concrete, 70 X 180 X 40 cm, permanently installed in the Rensing
Center, Pickens, South Carolina, USA, a community which is committed to
helping individuals express their humanity and creativity.
Timshel = Thou mayest.
As a former biologist and a recovering Calvinist, I find it hard to defend the idea that humans have free will. After all, our behaviors are controlled by powerful, evolutionarily/genetically-programmed predilections. And maybe, just maybe, there is some universal master plan that we can’t comprehend - a divine plan or the laws of physics.
But I came of age reading Camus, Emerson and Thoreau and, yes, paying attention to American self-help guides like Tony Robbins; these philosophies compel me/us to take very seriously the idea of individual accountability.

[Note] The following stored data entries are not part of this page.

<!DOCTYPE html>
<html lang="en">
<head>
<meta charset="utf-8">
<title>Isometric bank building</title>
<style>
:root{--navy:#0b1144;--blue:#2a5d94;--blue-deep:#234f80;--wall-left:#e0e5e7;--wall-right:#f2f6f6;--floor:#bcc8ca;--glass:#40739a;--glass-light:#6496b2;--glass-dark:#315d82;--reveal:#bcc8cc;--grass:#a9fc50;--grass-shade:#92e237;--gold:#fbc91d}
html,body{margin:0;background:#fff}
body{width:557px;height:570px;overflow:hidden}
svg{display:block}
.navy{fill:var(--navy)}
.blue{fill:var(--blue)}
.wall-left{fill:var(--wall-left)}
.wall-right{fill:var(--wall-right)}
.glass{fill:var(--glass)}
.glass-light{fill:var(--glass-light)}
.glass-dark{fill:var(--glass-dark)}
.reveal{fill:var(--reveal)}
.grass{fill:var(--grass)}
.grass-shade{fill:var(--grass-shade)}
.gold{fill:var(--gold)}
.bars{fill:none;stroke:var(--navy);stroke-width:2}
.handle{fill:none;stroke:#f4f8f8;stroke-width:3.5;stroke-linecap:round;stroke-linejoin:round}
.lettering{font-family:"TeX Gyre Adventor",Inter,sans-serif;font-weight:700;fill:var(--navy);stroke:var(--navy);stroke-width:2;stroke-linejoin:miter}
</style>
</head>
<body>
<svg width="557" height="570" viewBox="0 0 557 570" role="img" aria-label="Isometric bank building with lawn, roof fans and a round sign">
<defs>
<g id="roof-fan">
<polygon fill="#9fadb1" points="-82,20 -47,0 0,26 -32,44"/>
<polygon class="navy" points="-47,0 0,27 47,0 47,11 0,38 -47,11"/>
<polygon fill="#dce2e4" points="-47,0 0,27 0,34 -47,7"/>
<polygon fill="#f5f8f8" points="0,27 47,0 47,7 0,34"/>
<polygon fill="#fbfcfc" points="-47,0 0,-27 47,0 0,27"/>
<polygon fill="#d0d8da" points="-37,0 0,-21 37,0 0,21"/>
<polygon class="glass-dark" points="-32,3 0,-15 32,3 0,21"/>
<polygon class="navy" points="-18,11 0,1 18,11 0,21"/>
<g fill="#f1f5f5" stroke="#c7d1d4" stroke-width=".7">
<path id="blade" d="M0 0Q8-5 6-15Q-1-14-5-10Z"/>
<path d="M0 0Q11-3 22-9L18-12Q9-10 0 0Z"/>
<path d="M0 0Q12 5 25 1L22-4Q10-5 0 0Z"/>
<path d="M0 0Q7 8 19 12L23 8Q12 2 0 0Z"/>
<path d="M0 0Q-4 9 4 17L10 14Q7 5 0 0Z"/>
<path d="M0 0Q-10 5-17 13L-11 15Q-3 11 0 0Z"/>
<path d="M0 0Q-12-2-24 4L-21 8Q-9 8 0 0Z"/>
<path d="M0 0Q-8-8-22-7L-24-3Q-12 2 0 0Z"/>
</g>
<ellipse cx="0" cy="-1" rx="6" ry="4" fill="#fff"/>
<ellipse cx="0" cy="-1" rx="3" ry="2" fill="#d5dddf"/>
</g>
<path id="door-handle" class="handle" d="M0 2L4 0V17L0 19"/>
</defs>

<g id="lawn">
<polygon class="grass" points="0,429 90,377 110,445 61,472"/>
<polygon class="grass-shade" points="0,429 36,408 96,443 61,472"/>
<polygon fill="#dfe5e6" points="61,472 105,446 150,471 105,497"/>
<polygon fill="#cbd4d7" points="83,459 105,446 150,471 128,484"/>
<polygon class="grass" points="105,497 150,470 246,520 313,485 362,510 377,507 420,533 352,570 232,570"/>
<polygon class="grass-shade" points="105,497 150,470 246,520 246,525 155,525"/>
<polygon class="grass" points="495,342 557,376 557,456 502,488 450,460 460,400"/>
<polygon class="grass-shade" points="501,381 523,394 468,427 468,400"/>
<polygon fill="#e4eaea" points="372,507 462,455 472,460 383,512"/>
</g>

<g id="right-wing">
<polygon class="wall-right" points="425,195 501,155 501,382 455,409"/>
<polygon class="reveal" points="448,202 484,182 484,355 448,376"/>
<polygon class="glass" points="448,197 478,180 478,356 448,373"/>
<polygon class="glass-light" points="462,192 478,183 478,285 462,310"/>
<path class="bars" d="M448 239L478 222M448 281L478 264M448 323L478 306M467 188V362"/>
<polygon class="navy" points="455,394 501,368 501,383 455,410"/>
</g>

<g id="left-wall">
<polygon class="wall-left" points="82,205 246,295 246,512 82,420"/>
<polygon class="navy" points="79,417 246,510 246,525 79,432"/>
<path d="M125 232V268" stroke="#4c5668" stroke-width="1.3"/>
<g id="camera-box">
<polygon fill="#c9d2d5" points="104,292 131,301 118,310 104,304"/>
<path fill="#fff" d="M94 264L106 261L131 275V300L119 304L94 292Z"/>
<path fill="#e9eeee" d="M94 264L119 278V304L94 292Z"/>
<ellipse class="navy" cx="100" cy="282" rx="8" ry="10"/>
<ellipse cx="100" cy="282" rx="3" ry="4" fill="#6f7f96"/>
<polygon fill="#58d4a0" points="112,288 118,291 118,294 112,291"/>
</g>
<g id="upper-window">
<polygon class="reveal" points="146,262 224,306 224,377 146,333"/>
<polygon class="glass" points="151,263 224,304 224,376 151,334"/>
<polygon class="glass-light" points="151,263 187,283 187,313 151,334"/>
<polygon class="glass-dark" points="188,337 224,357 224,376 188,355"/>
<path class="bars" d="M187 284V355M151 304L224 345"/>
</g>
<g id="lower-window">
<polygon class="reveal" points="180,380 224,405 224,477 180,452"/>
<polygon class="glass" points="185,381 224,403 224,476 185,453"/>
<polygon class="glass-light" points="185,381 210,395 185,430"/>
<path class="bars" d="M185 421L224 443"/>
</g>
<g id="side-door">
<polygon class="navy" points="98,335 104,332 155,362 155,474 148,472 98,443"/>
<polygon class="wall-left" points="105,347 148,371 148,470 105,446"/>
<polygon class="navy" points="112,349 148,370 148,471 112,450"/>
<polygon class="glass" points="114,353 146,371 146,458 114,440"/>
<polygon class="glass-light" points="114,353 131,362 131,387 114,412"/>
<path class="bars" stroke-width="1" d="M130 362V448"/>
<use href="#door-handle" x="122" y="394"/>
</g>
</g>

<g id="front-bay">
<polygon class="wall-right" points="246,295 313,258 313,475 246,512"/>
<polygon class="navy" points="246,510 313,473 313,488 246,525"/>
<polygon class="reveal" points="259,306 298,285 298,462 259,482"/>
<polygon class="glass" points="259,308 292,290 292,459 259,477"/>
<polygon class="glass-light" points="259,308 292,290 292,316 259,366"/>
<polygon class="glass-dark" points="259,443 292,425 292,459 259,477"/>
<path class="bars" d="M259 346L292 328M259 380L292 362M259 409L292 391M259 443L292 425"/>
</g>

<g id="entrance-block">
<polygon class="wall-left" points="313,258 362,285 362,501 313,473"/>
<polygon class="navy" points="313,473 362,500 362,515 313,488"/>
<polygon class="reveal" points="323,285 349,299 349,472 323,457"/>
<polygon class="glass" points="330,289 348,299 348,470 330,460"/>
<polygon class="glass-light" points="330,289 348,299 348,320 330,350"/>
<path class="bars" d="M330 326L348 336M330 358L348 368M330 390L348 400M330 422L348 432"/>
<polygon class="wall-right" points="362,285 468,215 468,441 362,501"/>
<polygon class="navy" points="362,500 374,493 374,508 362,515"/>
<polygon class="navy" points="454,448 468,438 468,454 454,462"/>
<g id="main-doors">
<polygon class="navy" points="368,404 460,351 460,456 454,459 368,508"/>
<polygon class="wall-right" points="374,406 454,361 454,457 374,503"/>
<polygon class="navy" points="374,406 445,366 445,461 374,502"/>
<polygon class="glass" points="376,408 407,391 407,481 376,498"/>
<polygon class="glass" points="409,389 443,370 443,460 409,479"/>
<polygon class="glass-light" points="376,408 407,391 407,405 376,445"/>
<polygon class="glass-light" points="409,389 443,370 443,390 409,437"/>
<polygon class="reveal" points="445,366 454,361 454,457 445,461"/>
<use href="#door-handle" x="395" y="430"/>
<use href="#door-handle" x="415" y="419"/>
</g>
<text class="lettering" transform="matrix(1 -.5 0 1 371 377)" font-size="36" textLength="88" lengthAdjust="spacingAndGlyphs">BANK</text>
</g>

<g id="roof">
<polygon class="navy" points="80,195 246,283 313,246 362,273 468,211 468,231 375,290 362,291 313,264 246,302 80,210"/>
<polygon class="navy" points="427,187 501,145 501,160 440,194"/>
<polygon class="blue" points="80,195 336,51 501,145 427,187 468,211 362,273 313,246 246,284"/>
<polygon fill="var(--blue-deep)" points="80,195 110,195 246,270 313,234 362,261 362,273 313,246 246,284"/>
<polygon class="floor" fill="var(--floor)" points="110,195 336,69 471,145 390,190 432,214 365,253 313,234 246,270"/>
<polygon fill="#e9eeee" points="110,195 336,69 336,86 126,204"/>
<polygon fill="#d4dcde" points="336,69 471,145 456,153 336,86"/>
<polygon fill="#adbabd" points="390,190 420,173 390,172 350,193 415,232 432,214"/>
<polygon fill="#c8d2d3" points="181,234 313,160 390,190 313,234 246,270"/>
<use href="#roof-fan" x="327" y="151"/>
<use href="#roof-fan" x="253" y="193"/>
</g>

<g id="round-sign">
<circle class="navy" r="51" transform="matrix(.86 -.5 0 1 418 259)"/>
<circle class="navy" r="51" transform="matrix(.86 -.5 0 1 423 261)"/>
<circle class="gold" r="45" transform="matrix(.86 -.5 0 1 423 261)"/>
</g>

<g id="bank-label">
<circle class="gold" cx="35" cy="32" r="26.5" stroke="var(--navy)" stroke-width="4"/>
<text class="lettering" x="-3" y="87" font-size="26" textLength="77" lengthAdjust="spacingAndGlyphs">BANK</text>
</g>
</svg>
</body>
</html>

It’s clear that uncertainties regarding free will are not new. Our Bronze Age ancestors were concerned by the same issue. In Genesis 4:5, the ancient writers depict their concept of a Supreme Being whose interaction with humans starts with human agency; Cain is instructed on how to live his life right and is told, “Thou mayest confront sin; it’s up to you, buddy”.
(It is also instructive to consider that the word normally translated as “sin” or "disobedience" has been rendered as "ignorance" by some theologians.)
John Steinbeck’s novel East of Eden develops around the translation of the Hebrew word “timshel” as “thou mayest”, rather than the two common versions “thou must” (a command) or “thou will” (a prediction). “Thou mayest” means the way is open, and there is also the option that “thou mayest not”.
I hope that this sculpture will remind observers to be honest with themselves regarding their personal understanding of free will.
This project has been liberating for me because I had never made a sculpture in which I did not feel compelled to be realistic. Instead, I let the backsides of the Hebrew characters of timshel suggest the poses, dimensions and characteristics of human figures as they endeavor to make the most of their agency - individually and in community, through work, play, creativity and family.
Find out more in 100 People who deserve monuments